    The 7-year-old Japanese boy who went missing nearly a week ago after his parents left him in a forest as punishment was found unharmed Friday, police said, in a case that had set off a nationwide debate about parental disciplining. 

    The boy, missing since Saturday, was found Friday morning by a soldier in a military drill area on the northernmost main island of Hokkaido. The boy identified himself as Yamato Tanooka, the name of the boy who went missing, police said. 

    Kyodo News service reported that the boy told police he had been in the drill area for several days after walking alone in the forest. NHK TV said his parents identified their son, who was taken to a hospital by helicopter for checkups. 

    The boy suffered some dehydration and was getting an intravenous drop, but besides some minor scratches on his arms and feet, no serious risks to his health were found, a medical doctor who had examined him was quoted as saying by Kyodo. 

    The drill area where he was found was about 5 kilometers (3 miles) from where he disappeared. 

    The boy's parents had made him get out of their car as punishment on Saturday, they told Japanese TV news, leaving him in a forest reputed as ridden with bears. When they returned after several minutes, he had vanished. 

    More than 180 rescuers, including troops, have been searching the area. 

    The boy's plight riveted the nation, highlighted in daily news, and setting off some soul-searching about appropriate punishment. 

    Although Japan has a reputation for spoiling children, pampering them and not being strict about manners, the culture also is not as progressive in promoting the individual human rights of children, common in the West, traditionally viewing children almost as property of the family. 

    Abandonment and child abuse are far more common in Japan than the stereotype of the doting parent and stay-at-home mom would suggest.

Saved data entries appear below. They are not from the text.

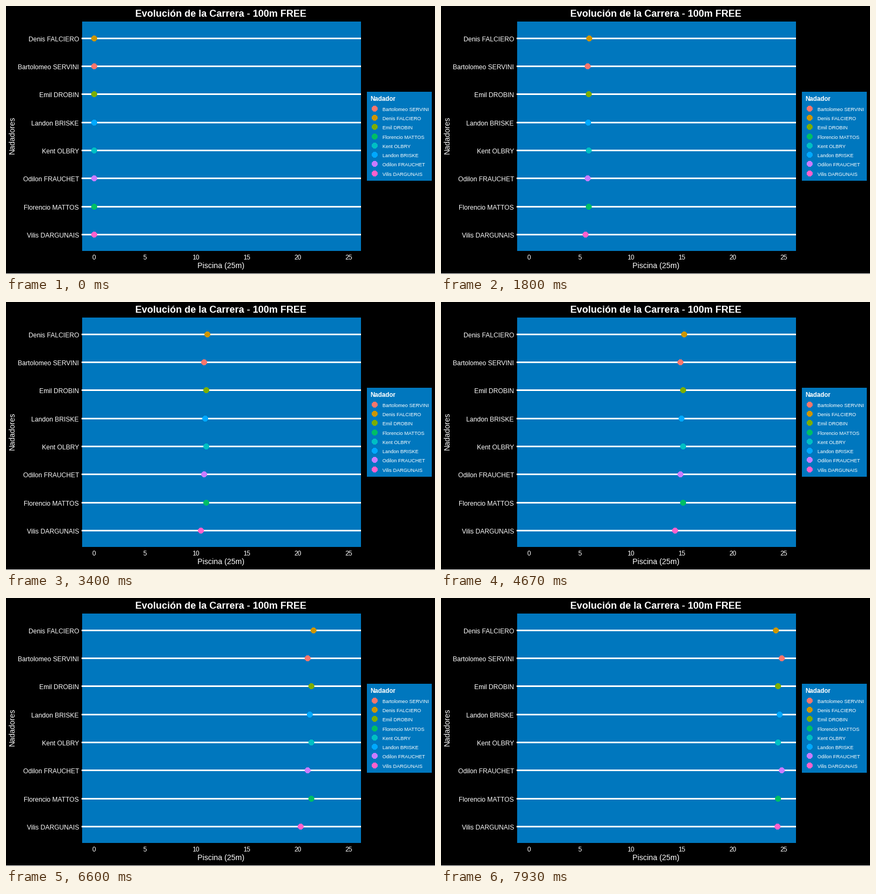
Write a matplotlib script that moves like this. It is 800 px wide and 500 px high and loops after 8 s.

```python
import math

import matplotlib.pyplot as plt
from matplotlib.animation import FuncAnimation
from matplotlib.patches import Circle, Rectangle

W, H, DPI = 800, 500, 100
FRAMES, LOOP_MS = 400, 8000   # 20 ms ticks, so steps land on 10 ms timing
WATER = "#0077BE"
START, POOL = 164, 474.92     # left wall and pool length in pixels
BACK_SPEED = 3.8              # pixels per step after the turn

# name, lane y, step of the turn, colour (in legend order)
SWIMMERS = [
    ("Bartolomeo SERVINI", 112, 118, "#F8766D"),
    ("Denis FALCIERO", 60, 115, "#CD9600"),
    ("Emil DROBIN", 164, 116, "#7CAE00"),
    ("Florencio MATTOS", 374, 116, "#00BE67"),
    ("Kent OLBRY", 269, 116, "#00BFC4"),
    ("Landon BRISKE", 217, 117, "#00A9FF"),
    ("Odilon FRAUCHET", 321, 118, "#C77CFF"),
    ("Vilis DARGUNAIS", 426, 122, "#FF61CC"),
]

plt.rcParams["font.family"] = "Liberation Sans"
fig = plt.figure(figsize=(W / DPI, H / DPI), dpi=DPI, facecolor="black")
ax = fig.add_axes([0, 0, 1, 1])
ax.set_xlim(0, W)
ax.set_ylim(H, 0)
ax.axis("off")


def box(x0, y0, x1, y1, color):
    ax.add_patch(Rectangle((x0, y0), x1 - x0, y1 - y0, facecolor=color,
                           linewidth=0, antialiased=False))


def text(x, y, s, px, ha="left", **kw):
    ax.text(x, y, s, fontsize=px * 72 / DPI, color="white", ha=ha,
            va="baseline", **kw)


def dot(x, y, color):
    # without smoothing every touched pixel is filled: 11 px across
    return ax.add_patch(Circle((x, y), 4.85, facecolor=color, linewidth=0,
                               antialiased=False, zorder=3))


def swim_x(step, turn):
    if step <= turn:
        dist = POOL * step / turn
    else:
        dist = POOL - BACK_SPEED * (step - turn)
    return round(START + dist) + 0.5


# Pool, titles and axes
box(142, 29, 662, 457, WATER)
box(0, 499, W, H, "white")
text(401, 20, "Evolución de la Carrera - 100m FREE", 18.2, "center",
     weight="bold")
text(401, 489, "Piscina (25m)", 14.2, "center")
text(16, 241, "Nadadores", 14.2, "center", rotation=90,
     rotation_mode="anchor")
for m in range(0, 26, 5):
    text(163.8 + m * POOL / 25, 473, str(m), 12, "center")

# Legend frame
box(673, 160, 794, 326, WATER)
text(679, 177, "Nadador", 11.6, weight="bold")

# Lanes, legend rows and swimmers
dots = []
for i, (name, y, turn, color) in enumerate(SWIMMERS):
    box(141, y - 1, 662, y + 2, "white")
    text(136, y + 6, name, 12.1, "right")
    key_y = math.floor(191.25 + 17.28 * i) + 0.5
    dot(687.5, key_y, color)
    text(702, key_y + 4.5, name, 9.3)
    dots.append(dot(START + 0.5, y + 0.5, color))


def update(frame):
    step = (3 * frame + 2) // 10   # 15 position steps per second
    for d, (_, y, turn, _) in zip(dots, SWIMMERS):
        d.center = (swim_x(step, turn), y + 0.5)
    return dots


anim = FuncAnimation(fig, update, frames=FRAMES, interval=LOOP_MS / FRAMES,
                     init_func=lambda: update(0), repeat=True,
                     repeat_delay=0, blit=False)
plt.show()
```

    The parents reportedly told police they had punished the boy for throwing rocks at people and cars while playing at a river earlier in the day.